▶ EXERCISE DIRECTIONS
Your task is to find every line of the data that holds the string "style" and copy it.

..............................

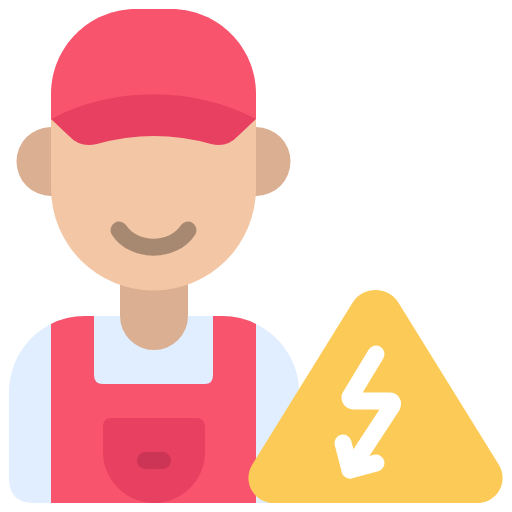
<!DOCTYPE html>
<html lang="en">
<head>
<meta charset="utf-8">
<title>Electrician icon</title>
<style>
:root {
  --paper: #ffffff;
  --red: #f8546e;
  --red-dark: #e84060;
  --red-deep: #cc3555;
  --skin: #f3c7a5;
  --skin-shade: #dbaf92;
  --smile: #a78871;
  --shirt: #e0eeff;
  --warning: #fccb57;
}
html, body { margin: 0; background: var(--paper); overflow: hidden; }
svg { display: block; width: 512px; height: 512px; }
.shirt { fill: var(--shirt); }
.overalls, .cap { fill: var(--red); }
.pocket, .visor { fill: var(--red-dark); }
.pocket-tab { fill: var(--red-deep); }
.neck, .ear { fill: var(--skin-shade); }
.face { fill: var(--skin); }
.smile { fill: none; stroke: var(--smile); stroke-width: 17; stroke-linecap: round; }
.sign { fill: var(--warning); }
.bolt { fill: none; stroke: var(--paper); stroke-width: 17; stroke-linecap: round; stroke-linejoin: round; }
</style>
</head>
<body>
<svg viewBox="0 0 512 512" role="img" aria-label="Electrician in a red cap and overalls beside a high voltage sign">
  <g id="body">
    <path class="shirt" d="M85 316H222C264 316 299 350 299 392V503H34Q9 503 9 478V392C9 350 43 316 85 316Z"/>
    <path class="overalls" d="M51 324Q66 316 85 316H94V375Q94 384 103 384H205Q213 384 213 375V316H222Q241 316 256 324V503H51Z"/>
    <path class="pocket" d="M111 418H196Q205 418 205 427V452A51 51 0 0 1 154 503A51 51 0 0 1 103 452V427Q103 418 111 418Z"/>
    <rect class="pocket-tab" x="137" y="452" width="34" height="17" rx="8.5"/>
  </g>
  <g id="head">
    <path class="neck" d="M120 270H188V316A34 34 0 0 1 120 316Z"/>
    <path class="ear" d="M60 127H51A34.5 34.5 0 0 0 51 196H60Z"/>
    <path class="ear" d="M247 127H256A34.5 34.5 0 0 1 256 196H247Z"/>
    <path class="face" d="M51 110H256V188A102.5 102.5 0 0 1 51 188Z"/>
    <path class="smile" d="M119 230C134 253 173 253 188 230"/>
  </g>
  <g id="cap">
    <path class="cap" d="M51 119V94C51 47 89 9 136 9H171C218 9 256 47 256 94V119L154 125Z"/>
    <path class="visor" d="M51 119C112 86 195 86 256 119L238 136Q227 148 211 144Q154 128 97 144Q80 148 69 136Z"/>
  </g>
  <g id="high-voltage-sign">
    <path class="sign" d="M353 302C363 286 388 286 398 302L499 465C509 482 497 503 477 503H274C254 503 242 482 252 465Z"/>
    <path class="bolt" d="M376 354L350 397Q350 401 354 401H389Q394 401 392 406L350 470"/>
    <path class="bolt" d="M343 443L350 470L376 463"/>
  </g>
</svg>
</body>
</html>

..............................

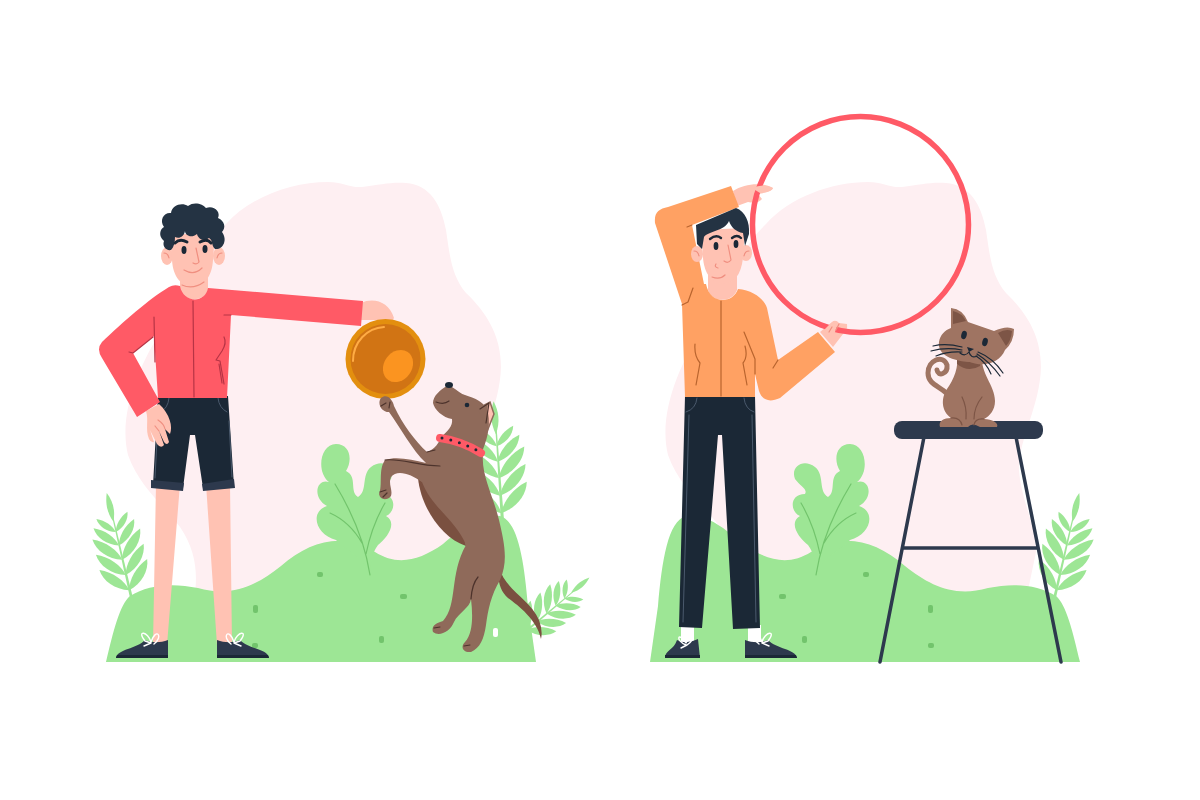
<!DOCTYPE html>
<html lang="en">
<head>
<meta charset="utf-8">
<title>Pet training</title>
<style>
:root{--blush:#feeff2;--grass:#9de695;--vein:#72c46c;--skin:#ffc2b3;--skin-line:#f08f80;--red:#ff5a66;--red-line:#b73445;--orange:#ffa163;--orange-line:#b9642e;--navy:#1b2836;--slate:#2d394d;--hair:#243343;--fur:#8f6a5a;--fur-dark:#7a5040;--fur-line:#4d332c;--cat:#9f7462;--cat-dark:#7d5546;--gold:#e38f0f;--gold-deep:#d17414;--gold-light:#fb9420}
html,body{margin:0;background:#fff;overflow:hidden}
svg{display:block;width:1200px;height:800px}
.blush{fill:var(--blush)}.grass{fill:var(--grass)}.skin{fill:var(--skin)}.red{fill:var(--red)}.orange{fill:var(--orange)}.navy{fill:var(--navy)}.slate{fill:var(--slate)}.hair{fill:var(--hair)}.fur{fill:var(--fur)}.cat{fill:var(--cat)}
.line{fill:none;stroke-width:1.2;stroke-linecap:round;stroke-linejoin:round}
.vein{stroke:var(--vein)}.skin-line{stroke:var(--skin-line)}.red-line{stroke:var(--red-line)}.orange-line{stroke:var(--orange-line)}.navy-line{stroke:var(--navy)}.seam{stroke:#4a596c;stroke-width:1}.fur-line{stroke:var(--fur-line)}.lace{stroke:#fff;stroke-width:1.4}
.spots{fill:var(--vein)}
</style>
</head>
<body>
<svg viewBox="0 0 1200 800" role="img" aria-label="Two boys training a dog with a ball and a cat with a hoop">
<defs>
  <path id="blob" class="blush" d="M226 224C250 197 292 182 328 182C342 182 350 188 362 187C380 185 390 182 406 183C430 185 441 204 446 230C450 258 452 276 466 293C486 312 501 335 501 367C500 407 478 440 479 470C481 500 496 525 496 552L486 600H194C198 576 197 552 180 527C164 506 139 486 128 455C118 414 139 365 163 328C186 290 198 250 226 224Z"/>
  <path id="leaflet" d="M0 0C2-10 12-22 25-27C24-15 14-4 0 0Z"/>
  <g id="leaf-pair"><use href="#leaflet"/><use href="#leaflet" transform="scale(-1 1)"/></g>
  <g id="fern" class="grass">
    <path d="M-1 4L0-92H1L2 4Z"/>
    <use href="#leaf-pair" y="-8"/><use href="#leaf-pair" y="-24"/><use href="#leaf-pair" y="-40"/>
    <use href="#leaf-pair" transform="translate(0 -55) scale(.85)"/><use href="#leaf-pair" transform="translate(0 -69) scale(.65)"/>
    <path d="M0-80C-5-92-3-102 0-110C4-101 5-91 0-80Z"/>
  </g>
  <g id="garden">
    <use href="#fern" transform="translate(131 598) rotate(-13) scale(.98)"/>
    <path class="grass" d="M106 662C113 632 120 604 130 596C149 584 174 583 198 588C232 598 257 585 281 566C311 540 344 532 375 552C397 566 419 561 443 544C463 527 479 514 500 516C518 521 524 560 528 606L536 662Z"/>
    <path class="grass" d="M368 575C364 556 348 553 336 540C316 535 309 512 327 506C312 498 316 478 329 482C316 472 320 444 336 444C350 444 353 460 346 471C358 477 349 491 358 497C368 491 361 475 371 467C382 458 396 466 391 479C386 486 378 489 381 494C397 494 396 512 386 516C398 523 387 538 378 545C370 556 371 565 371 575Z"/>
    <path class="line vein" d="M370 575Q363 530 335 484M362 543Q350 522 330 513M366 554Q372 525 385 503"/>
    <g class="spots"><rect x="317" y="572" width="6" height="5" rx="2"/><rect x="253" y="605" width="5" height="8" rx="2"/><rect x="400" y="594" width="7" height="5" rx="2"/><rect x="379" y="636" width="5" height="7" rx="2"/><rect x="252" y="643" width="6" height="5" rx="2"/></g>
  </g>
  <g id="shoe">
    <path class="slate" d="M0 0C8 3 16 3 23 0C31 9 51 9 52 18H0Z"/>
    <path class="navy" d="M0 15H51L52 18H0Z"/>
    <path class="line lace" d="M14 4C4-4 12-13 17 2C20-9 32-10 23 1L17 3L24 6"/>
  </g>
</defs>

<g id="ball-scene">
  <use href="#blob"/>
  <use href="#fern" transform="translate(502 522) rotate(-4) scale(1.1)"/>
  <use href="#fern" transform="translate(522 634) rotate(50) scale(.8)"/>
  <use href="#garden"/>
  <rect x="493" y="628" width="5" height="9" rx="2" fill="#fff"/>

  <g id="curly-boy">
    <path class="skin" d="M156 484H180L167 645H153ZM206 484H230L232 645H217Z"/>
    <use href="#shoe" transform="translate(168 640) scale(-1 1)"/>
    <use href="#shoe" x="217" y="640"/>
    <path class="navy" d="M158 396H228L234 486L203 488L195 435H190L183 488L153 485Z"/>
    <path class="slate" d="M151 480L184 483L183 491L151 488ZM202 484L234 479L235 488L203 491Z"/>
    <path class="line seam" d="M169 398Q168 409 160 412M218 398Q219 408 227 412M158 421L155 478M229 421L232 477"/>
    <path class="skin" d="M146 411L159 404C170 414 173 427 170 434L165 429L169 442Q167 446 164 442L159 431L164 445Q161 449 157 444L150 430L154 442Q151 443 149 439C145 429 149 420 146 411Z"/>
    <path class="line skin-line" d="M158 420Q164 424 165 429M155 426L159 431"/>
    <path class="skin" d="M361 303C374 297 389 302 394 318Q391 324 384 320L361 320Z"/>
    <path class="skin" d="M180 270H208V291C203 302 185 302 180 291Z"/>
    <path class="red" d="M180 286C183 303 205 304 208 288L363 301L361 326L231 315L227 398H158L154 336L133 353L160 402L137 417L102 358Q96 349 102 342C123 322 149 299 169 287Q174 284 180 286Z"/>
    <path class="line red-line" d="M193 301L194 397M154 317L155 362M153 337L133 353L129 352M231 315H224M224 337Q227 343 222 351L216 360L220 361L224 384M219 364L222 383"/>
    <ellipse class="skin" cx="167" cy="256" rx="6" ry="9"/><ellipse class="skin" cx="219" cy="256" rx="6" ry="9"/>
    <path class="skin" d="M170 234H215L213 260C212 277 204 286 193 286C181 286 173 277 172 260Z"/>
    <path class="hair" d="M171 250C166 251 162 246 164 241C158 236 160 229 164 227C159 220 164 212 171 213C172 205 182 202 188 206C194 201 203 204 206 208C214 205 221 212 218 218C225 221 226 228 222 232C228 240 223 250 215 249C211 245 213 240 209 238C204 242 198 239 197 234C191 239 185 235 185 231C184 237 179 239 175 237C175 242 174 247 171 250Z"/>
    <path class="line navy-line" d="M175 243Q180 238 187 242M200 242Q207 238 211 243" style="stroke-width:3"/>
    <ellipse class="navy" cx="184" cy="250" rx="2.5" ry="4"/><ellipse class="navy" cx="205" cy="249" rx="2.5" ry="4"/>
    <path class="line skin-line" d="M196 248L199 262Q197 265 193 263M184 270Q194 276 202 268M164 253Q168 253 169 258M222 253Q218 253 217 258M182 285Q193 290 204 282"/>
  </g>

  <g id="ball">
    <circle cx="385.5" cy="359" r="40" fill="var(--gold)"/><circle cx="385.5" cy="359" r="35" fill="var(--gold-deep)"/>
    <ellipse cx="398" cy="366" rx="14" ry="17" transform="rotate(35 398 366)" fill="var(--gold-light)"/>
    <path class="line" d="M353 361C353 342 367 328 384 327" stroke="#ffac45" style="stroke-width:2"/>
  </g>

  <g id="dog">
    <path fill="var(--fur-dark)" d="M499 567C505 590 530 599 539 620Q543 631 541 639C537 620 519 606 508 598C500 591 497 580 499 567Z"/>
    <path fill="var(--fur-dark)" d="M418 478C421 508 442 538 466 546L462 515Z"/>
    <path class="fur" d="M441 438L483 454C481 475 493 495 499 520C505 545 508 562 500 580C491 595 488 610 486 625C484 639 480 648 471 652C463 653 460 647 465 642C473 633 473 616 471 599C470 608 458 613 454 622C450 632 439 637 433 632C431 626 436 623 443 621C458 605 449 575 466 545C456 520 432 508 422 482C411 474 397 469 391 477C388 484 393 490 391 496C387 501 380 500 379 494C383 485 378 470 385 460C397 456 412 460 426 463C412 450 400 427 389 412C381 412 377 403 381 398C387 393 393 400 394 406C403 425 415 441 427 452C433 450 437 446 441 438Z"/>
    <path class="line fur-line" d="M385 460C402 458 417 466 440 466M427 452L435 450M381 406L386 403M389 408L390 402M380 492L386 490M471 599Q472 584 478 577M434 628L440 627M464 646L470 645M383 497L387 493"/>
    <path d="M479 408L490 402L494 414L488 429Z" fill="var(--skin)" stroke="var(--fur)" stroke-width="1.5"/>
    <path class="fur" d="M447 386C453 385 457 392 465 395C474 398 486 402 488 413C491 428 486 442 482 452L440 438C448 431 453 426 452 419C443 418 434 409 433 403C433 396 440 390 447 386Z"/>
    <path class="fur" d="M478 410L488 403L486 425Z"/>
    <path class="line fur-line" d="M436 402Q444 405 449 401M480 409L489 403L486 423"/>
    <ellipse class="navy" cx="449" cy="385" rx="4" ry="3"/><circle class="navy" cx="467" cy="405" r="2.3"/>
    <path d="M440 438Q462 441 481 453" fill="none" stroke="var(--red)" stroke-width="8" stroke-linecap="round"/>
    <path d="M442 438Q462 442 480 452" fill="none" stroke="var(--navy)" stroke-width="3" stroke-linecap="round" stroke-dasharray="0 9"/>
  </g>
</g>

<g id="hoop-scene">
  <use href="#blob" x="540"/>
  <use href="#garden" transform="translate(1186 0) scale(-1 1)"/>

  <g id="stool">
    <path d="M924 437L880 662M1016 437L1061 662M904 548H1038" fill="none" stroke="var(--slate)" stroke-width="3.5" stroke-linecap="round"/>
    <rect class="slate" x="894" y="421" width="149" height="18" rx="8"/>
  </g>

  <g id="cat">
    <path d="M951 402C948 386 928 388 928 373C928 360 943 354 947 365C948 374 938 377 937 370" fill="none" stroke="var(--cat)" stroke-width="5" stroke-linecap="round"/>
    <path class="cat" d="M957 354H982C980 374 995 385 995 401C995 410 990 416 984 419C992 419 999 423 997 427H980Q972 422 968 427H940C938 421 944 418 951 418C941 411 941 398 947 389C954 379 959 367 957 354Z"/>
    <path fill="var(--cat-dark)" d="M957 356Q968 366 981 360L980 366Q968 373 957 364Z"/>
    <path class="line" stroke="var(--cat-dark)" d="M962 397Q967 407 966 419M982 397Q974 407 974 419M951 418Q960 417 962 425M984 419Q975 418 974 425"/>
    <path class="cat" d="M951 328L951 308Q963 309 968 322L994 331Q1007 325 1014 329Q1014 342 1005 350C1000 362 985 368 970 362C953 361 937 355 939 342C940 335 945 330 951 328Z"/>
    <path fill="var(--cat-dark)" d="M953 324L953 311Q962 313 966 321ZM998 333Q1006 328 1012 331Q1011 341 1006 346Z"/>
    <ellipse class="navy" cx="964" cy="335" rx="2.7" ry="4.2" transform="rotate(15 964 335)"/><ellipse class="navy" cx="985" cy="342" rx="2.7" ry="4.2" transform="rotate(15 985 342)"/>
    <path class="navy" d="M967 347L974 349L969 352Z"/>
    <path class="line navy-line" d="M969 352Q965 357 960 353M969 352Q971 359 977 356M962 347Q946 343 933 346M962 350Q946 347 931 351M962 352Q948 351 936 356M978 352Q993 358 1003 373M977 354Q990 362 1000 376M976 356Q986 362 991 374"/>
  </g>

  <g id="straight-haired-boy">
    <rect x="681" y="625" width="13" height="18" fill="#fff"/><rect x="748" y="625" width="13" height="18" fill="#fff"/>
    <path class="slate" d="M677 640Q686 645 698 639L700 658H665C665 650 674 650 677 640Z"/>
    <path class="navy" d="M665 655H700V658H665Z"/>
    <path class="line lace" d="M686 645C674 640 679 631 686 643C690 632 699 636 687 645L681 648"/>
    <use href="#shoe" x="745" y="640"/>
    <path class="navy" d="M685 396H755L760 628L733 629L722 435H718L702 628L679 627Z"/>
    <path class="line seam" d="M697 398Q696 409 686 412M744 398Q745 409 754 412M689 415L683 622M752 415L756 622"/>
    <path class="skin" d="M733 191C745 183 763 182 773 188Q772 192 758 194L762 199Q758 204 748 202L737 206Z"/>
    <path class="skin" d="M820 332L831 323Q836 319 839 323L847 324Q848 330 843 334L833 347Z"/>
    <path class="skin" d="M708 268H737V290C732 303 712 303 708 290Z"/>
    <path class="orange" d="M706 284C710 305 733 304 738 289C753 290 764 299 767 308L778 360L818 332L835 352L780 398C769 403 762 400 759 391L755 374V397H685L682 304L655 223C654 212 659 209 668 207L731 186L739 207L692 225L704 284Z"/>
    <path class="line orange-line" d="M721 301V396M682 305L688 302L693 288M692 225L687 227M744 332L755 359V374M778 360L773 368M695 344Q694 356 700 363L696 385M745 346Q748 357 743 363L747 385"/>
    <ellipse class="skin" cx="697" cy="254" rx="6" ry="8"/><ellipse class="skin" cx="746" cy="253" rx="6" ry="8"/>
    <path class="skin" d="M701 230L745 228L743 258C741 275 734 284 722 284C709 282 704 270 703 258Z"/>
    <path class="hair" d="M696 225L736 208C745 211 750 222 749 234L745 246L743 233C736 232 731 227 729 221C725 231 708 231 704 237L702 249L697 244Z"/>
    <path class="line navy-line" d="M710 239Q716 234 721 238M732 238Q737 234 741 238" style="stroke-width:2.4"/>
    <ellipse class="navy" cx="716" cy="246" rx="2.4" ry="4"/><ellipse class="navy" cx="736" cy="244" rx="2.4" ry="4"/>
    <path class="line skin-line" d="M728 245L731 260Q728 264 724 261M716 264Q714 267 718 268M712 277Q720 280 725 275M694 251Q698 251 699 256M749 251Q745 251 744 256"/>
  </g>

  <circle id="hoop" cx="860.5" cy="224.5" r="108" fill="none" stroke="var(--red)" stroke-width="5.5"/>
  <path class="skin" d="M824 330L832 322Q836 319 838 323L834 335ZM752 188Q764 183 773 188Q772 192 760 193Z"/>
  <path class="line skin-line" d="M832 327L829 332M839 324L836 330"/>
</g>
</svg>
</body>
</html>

..............................

▶ TASK ANSWER
<style>
</style>
<style>
</style>
    <path class="line navy-line" d="M175 243Q180 238 187 242M200 242Q207 238 211 243" style="stroke-width:3"/>
    <path class="line" d="M353 361C353 342 367 328 384 327" stroke="#ffac45" style="stroke-width:2"/>
    <path class="line navy-line" d="M710 239Q716 234 721 238M732 238Q737 234 741 238" style="stroke-width:2.4"/>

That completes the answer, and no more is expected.